  30. Wantland DJ, Portillo CJ, Holzemer WL, Slaughter R, McGhee EM. The effectiveness of web-based vs. non-web-based interventions: a meta-analysis of behavioral change outcomes. J Med Internet Res 2004 Nov 10;6(4):e40 [FREE Full text] [CrossRef] [Medline]

3RP-NF: Relaxation Response Resiliency Program for Neurofibromatosis
CRC: clinical research coordinator
CTF: Children’s Tumor Foundation
DoD: Department of Defense
NF: neurofibromatosis
NF-Web: Neurofibromatosis-Web
PI: principal investigator
QoL: quality of life
RCT: randomized controlled trial
REDCap: Research Electronic Data Capture

Edited by G Eysenbach; This paper was externally peer-reviewed by the Neurofibromatosis Northeast Medical and Science Committee, and internally peer-reviewed by H Oh and C Hudak. See the Multimedia Appendix for the external peer-review report; submitted 03.02.21; accepted 12.05.21; published 10.06.21


©Ethan Gabriel Lester, Sarah Whitall Hopkins, Paula Jean Popok, Ana-Maria Vranceanu. Originally published in JMIR Research Protocols (, 10.06.2021.

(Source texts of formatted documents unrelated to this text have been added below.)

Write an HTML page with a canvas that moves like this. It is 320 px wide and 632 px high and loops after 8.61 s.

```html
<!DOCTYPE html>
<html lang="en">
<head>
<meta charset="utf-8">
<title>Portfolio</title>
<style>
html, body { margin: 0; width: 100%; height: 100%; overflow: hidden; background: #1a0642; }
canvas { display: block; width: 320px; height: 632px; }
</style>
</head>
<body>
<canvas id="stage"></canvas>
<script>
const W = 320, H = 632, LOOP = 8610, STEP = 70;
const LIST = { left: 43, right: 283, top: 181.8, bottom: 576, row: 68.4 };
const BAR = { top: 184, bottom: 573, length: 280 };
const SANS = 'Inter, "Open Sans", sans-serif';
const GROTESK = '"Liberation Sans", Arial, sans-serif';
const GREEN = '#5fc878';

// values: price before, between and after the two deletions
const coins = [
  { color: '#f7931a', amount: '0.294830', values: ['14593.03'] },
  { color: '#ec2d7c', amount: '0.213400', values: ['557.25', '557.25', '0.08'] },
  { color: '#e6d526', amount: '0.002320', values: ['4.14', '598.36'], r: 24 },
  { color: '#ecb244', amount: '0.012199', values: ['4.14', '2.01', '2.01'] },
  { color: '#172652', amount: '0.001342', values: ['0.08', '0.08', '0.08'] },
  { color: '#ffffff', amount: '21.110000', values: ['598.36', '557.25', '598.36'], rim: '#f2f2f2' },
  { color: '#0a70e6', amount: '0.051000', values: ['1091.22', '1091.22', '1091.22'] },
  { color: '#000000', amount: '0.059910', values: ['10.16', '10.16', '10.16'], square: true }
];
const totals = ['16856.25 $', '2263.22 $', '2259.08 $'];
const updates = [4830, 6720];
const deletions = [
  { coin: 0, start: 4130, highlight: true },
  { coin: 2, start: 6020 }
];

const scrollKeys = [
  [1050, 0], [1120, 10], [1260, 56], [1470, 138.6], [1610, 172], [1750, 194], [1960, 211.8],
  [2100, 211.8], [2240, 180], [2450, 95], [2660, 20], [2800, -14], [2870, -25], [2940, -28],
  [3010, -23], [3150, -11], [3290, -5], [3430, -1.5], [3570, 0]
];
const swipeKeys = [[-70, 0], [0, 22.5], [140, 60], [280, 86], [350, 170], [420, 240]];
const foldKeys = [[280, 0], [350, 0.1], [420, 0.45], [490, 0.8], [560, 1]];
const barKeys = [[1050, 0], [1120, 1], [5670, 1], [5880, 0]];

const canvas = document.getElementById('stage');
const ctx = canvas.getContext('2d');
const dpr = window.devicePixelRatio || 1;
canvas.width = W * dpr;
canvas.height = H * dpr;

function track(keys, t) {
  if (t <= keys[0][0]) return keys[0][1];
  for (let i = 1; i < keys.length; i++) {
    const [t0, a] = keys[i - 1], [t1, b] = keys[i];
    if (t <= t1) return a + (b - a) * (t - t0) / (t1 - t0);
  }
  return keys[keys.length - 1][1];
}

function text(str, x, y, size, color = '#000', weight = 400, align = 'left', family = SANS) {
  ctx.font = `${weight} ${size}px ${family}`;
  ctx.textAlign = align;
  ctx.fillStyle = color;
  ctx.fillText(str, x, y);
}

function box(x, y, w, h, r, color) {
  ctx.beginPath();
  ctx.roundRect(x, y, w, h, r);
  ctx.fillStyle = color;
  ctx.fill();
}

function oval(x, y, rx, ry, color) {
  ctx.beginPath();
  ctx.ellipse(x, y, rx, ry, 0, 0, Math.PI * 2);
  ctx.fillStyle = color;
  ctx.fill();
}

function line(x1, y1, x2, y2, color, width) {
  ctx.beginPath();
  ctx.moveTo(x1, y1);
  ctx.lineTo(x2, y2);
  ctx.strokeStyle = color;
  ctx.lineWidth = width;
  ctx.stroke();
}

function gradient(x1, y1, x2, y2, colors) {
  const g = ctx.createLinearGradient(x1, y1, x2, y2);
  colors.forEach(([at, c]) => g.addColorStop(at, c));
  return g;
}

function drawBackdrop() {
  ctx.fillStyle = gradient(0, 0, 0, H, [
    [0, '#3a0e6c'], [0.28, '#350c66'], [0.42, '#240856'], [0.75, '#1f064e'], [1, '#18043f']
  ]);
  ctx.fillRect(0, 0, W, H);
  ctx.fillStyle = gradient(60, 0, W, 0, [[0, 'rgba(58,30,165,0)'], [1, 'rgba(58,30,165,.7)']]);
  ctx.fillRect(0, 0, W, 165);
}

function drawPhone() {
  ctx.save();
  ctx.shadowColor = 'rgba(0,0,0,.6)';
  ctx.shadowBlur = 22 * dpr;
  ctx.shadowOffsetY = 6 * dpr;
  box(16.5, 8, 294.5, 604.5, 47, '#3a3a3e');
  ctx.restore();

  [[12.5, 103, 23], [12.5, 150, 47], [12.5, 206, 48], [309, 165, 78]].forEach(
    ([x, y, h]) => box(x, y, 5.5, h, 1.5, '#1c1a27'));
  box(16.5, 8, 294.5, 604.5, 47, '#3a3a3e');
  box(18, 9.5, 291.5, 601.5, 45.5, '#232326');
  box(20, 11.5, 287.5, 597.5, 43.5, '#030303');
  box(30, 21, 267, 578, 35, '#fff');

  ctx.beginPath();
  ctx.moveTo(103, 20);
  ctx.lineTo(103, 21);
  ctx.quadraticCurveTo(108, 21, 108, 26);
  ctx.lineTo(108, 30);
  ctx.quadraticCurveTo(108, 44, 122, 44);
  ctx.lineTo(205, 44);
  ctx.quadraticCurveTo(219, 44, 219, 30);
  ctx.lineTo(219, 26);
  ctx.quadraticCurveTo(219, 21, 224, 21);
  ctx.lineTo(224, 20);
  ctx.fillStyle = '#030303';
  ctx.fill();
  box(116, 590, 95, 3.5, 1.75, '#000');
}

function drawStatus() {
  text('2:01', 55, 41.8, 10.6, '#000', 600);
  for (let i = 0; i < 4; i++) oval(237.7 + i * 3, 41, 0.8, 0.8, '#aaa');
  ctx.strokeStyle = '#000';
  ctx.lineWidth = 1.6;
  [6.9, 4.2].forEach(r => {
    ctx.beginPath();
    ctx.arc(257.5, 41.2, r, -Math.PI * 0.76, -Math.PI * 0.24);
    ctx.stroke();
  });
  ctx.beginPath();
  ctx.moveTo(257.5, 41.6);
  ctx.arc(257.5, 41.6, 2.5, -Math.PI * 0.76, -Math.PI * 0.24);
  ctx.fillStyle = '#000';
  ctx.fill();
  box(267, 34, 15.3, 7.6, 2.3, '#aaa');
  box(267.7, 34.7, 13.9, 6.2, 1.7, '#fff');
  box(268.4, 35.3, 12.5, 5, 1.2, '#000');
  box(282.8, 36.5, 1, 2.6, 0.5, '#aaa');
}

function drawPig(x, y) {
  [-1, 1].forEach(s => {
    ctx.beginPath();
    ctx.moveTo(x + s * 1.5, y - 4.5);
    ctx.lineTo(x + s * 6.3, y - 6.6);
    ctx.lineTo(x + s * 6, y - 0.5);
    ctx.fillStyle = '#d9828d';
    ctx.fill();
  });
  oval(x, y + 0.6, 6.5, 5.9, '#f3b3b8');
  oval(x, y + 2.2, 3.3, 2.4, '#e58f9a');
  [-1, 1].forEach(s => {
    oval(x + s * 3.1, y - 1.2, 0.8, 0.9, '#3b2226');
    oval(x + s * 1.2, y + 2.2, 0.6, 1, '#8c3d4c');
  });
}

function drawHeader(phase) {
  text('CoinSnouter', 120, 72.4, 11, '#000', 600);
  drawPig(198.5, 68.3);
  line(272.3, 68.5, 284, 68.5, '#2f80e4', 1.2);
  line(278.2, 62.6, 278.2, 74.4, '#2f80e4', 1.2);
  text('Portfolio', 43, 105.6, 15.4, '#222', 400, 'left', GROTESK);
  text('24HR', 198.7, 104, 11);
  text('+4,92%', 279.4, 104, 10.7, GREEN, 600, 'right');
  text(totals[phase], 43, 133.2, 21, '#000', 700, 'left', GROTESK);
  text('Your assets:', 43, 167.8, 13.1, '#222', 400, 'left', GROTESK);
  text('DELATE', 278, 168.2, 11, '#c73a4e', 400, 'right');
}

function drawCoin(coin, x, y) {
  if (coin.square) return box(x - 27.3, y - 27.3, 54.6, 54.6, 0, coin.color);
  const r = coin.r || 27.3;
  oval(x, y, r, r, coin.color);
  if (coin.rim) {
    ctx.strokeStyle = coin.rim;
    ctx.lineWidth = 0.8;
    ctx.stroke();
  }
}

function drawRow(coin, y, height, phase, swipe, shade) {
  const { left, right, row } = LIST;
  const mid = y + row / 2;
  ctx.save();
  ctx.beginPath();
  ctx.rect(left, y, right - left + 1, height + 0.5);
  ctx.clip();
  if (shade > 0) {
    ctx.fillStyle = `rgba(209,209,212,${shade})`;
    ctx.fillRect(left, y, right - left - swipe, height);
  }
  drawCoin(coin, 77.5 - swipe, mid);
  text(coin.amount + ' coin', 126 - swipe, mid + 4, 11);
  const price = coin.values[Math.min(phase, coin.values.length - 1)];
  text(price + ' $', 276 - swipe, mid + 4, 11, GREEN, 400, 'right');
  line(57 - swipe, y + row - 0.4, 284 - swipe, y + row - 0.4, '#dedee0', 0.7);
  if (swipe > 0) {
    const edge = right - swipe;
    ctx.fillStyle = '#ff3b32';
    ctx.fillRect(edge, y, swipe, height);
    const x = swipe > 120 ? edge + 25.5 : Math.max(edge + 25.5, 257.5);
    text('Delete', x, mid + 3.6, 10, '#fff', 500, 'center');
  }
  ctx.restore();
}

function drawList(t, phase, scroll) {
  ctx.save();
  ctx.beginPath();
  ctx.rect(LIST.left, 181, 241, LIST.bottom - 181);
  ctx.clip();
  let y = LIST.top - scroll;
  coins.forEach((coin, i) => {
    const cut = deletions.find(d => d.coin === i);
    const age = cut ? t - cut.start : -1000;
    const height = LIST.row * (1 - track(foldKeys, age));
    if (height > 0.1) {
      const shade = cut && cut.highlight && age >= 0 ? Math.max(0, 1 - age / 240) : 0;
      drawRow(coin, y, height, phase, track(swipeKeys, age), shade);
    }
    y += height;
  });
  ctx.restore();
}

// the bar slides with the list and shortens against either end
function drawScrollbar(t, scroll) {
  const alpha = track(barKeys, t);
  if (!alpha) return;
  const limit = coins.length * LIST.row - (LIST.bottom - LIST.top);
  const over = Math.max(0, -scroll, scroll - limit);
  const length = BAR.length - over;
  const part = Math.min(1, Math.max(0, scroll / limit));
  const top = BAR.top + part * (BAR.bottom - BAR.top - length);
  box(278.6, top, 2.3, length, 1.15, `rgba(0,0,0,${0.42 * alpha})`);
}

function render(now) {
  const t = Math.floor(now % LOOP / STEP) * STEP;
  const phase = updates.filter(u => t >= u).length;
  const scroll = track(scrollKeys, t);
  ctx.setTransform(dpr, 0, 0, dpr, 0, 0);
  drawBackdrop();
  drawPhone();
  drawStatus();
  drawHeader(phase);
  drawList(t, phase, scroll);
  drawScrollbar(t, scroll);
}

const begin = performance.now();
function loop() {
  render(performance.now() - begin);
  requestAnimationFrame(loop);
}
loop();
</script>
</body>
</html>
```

This is an open-access article distributed under the terms of the Creative Commons Attribution License (, which permits unrestricted use, distribution, and reproduction in any medium, provided the original work, first published in JMIR Research Protocols, is properly cited. The complete bibliographic information, a link to the original publication on, as well as this copyright and license information must be included.